This question already has an answer here:
- To 了 or not to 了 2 answers
When saying something in the past tense, in what cases must I use le 了 and in what cases not?
I'm studying this right now in my Chinese class and it is a complete mindfuck. I don't know in what cases its use is compulsory, in what cases you must not use it (despite talking about past actions) and use instead some time adverbs or some other structure or just not using anything, and in what cases it is optional.
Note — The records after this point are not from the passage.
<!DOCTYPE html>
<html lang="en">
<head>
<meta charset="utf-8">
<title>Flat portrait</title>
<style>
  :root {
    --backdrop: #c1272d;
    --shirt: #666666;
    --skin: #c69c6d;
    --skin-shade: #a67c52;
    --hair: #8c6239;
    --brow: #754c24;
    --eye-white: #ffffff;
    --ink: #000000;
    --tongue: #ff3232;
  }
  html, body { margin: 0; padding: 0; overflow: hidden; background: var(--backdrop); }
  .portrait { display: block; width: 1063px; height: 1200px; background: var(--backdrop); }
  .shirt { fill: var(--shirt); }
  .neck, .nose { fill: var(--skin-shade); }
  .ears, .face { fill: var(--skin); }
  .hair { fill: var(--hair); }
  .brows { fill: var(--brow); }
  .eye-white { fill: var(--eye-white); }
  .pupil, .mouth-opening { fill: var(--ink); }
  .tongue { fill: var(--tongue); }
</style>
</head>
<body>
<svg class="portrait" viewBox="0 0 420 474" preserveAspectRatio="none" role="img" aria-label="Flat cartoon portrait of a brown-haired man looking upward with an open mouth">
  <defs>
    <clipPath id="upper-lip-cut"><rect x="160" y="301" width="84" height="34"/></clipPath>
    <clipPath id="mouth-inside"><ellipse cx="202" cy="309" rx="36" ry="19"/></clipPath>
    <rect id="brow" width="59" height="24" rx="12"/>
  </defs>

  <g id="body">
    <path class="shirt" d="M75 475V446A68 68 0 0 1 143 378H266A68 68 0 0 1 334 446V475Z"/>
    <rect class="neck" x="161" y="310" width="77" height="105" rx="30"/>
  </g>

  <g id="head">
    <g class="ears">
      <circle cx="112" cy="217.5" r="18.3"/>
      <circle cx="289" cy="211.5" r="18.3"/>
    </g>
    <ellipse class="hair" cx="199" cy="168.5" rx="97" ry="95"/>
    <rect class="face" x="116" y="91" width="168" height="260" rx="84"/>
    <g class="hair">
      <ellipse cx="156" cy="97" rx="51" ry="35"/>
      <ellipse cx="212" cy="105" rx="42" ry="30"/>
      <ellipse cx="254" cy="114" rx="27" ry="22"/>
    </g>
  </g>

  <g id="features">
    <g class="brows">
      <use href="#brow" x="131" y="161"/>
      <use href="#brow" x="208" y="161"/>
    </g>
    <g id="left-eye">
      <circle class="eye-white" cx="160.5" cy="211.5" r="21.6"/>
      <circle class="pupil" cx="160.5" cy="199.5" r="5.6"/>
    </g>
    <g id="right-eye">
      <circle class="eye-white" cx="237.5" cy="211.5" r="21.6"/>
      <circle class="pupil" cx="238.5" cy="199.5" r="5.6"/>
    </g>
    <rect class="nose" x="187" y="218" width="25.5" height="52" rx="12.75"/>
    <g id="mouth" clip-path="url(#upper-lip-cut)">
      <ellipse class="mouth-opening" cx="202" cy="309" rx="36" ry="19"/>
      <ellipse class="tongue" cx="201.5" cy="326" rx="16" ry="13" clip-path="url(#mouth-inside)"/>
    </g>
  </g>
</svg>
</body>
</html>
It is very confusing when in every single sentence, according to a thousand factors, have to (or have not to) use le 了.
I would really appreciate if someone could list me detailed, foolproof rules of the use of le 了. I see it as something really ambiguous and diffuse and my teacher says each Chinese person uses it as they please.
Thank you so much in advance for your help!